Florida Representative Broxson to host forums on aluminum wiring

Jul 6, 2011

The following article was published in the Santa Rosa’s Press Gazette on July 6, 2011:

Broxson to host forums on aluminum wiring

By Bill Gamblin

Residents in Florida have been waiting on word of what they can do to insure their home if aluminum wiring is involved.

To help update the residents in his district, State Representative Doug Broxson (R-District 1) will be hosting a series of constituent forums to address aluminum wiring and how it affects property insurance. 

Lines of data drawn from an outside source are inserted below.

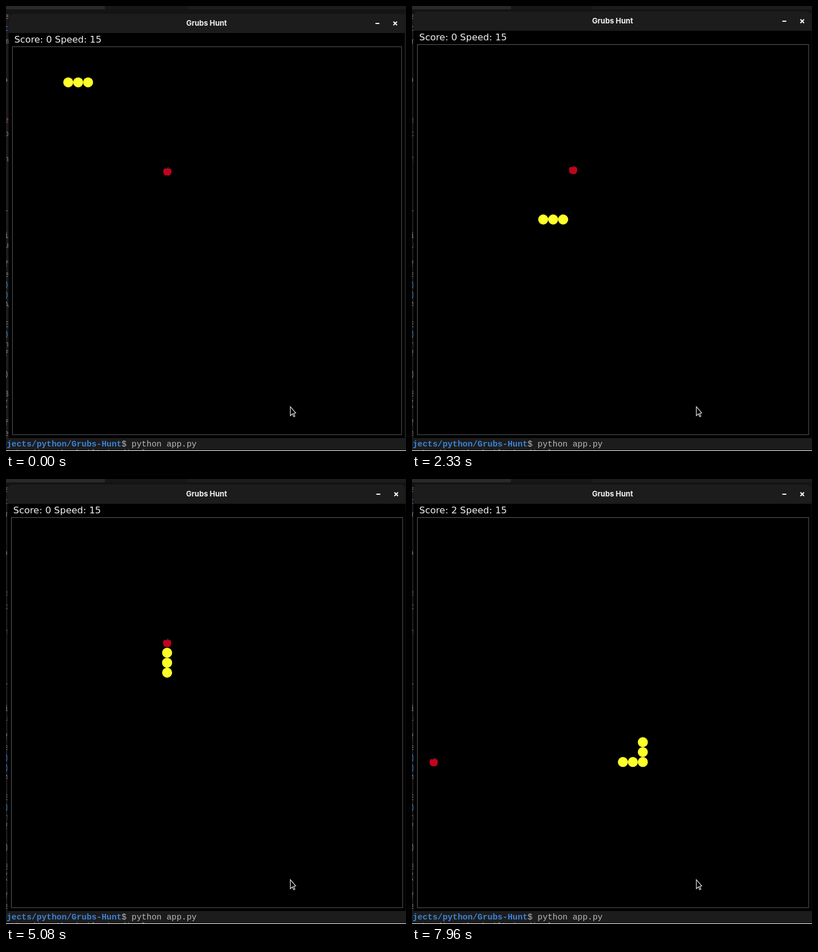
Recreate the animation shown at these times as an HTML page with a canvas. Size 708 px wide and 790 px high, loop 8 s.

```html
<!DOCTYPE html>
<html lang="en">
<head>
<meta charset="utf-8">
<title>Grubs Hunt</title>
<style>
  html, body { margin: 0; width: 100%; height: 100%; overflow: hidden; background: #1c1c1c; }
  canvas { display: block; }
</style>
</head>
<body>
<canvas id="stage" width="708" height="790"></canvas>
<script>
const ctx = document.getElementById('stage').getContext('2d');
const LOOP = 8000;
const STEP = 66.2;
const CELL = 17.63;
const MONO = '14.75px "Liberation Mono", monospace';

// Corners of the snake's route, in grid cells
const corners = [
  [5, 0], [17, 0], [17, 11], [10, 11], [10, 14], [17, 14], [17, 7], [19, 7], [19, 21],
  [15, 21], [15, 4], [23, 4], [23, 23], [19, 23], [19, 21], [22, 21], [22, 17]
];
const apples = [[15, 9], [22, 21], [1, 21]];
const meals = [77, 118];
const route = expand(corners);

// Editor glyphs peeking out behind the window: character, height, colour
const GREY = '#777', BLUE = '#2f78c4', ROSE = '#8a5058';
const margin = [
  ['e', 19, GREY], ['t', 40, BLUE], ['m', 63, GREY], ['+', 132, GREY], ['e', 203, ROSE],
  ['p', 227, GREY], ['n', 272, GREY], ['-', 364, GREY], ['i', 408, GREY], ['u', 425, GREY],
  ['f', 459, GREY], ['e', 477, GREY], [')', 495, BLUE], [')', 513, BLUE], ['A', 531, GREY],
  ['E', 566, GREY], [')', 583, BLUE], ['n', 601, GREY], ['f', 618, GREY], [')', 654, GREY],
  ['3', 689, GREY], ['(', 706, GREY], ['f', 741, GREY], ['e', 759, GREY]
];

function expand(points) {
  const cells = [points[0]];
  for (let i = 1; i < points.length; i++) {
    let [x, y] = points[i - 1];
    const [tx, ty] = points[i];
    while (x !== tx || y !== ty) {
      x += Math.sign(tx - x);
      y += Math.sign(ty - y);
      cells.push([x, y]);
    }
  }
  return cells;
}

const place = ([col, row]) => [20.7 + col * CELL, 132.2 + row * CELL];

function rect(color, x, y, w, h) {
  ctx.fillStyle = color;
  ctx.fillRect(x, y, w, h);
}

function text(str, x, y, font, color, align = 'left') {
  ctx.font = font;
  ctx.fillStyle = color;
  ctx.textAlign = align;
  ctx.fillText(str, x, y);
}

function line(color, width, ...pts) {
  ctx.strokeStyle = color;
  ctx.lineWidth = width;
  ctx.beginPath();
  for (let i = 0; i < pts.length; i += 4) {
    ctx.moveTo(pts[i], pts[i + 1]);
    ctx.lineTo(pts[i + 2], pts[i + 3]);
  }
  ctx.stroke();
}

function disc(color, x, y, r) {
  ctx.fillStyle = color;
  ctx.beginPath();
  ctx.arc(x, y, r, 0, Math.PI * 2);
  ctx.fill();
}

function drawDesktop() {
  rect('#1c1c1c', 0, 0, 708, 790);
  rect('#292929', 0, 0, 175, 6);
  rect('#171717', 175, 0, 145, 6);
  rect('#141414', 0, 6, 708, 8);
  for (const [ch, y, color] of margin) text(ch, 5, y + 4, MONO, color, 'right');

  const edge = 204.6;
  text('ojects/python/Grubs-Hunt', edge, 782, 'bold ' + MONO, '#3c82d6', 'right');
  text('$ python app.py', edge, 782, MONO, '#b9b9b9');
  text('  Loading the built-in display', 0, 798, MONO, '#777');
  rect('#fff', 0, 789, 708, 1);
}

function drawApple(cell) {
  const [x, y] = place(cell);
  ctx.fillStyle = '#c4021f';
  ctx.beginPath();
  ctx.moveTo(x, y - 4);
  ctx.bezierCurveTo(x + 4, y - 7, x + 7.6, y - 4.5, x + 7.4, y);
  ctx.bezierCurveTo(x + 7, y + 6, x + 4, y + 8.6, x, y + 7.2);
  ctx.bezierCurveTo(x - 4, y + 8.6, x - 7, y + 5, x - 7.2, y);
  ctx.bezierCurveTo(x - 7.4, y - 4.5, x - 4, y - 6.5, x, y - 4);
  ctx.fill();
  line('#3f5a38', 1.2, x - 0.5, y - 4, x + 2, y - 7.4);
}

function drawWindow(step) {
  const eaten = meals.filter(m => step >= m).length;

  ctx.fillStyle = '#000';
  ctx.beginPath();
  ctx.roundRect(2.5, 10, 705, 757, [8, 8, 0, 0]);
  ctx.fill();
  ctx.fillStyle = '#1c1c1c';
  ctx.beginPath();
  ctx.roundRect(2.5, 10, 705, 34, [8, 8, 0, 0]);
  ctx.fill();

  text('Grubs Hunt', 355, 31.2, 'bold 13px Inter, sans-serif', '#f4f4f4', 'center');
  line('#fff', 2, 655.5, 27, 662.5, 27);
  line('#fff', 2, 687.5, 23.8, 693.9, 30.2, 693.9, 23.8, 687.5, 30.2);
  text(`Score: ${eaten} Speed: 15`, 12.8, 61, '16.4px "DejaVu Sans", sans-serif', '#f0f0f0');

  ctx.strokeStyle = '#5c5c5c';
  ctx.lineWidth = 1;
  ctx.strokeRect(9.5, 68.5, 692.5, 692.5);

  drawApple(apples[eaten]);
  for (let i = 0; i < 3 + eaten; i++) {
    disc('#ffff2a', ...place(route[step + 2 - i]), 8.9);
  }
}

function drawPointer() {
  const shape = [[503, 711], [503, 727], [506.6, 723.8], [509, 729], [511, 728], [508.8, 723], [512.5, 722]];
  ctx.beginPath();
  for (const [x, y] of shape) ctx.lineTo(x + 0.3, y + 0.3);
  ctx.closePath();
  ctx.fillStyle = '#000';
  ctx.fill();
  ctx.strokeStyle = '#e4e4e4';
  ctx.lineWidth = 1.2;
  ctx.stroke();
}

function draw(t) {
  drawDesktop();
  // The window finishes opening with a small ease-out
  const rest = Math.max(0, 1 - t / 120);
  const scale = 1 - 0.0055 * rest * rest;
  ctx.save();
  ctx.translate(355, 761);
  ctx.scale(scale, scale);
  ctx.translate(-355, -761);
  drawWindow(Math.floor(t / STEP));
  ctx.restore();
  drawPointer();
}

const start = performance.now();
function tick() {
  draw((performance.now() - start) % LOOP);
  requestAnimationFrame(tick);
}
tick();
</script>
</body>
</html>
```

“This effect around 25,000 homes in northwest Florida,” Broxson said, who just completed his first session as the Representative of District 1. “It seems that this problem effects more in northwest Florida than any other area, but the main thing is it effect the residents of Florida.

“We have companies who want to insure the residents of Florida, but we have to get the two together.”

According to Broxson, Representatives from Citizens Property Insurance will conduct the forums to explain the recent changes to property insurance policies on homes with aluminum wiring. 

“This issue is one that affects many of our constituents in Northwest Florida,” Broxson said.  “I encourage anyone who has questions regarding these changes to attend and hear from Citizens first hand.”

The meetings will be held on July 7 at the Jay Community Center at 2 p.m.; July 7 at Pensacola State College Milton Campus Room 4902 at 6 p.m.; and on July 8 at 1 p.m. in Baker at the Blackman Community Center.

Since the issue came up Citizens Property Insurance Co., has approved two acceptable alternative methods for ensuring aluminum branch wiring is not a fire hazard and is insurable.

The two acceptable methods is AlumiConn and Copalum, while they are still researching CO/ALR.

AlumiConn is an aluminum to copper plug that’s connected to existing aluminum wiring at each receptacle, making aluminum wiring run cooler with a safer connection.

Copalum is a connector considered an acceptable repair method by the U.S. Consumer Product Safety Commission. This permanently connect old technology aluminum wire to a short length of copper wire. The copper wire is then terminated to outlets, fixtures, and appliances.

CO/LAR, which means copper-aluminum revised, has screw terminals designed to grip the wire tightly and act as a similar metal to aluminum. It is designed to help eliminate the likelihood of electrical arcing that can cause a fire.

Find this article here:  http://www.srpressgazette.com/news/wiring-13401-aluminum-district.html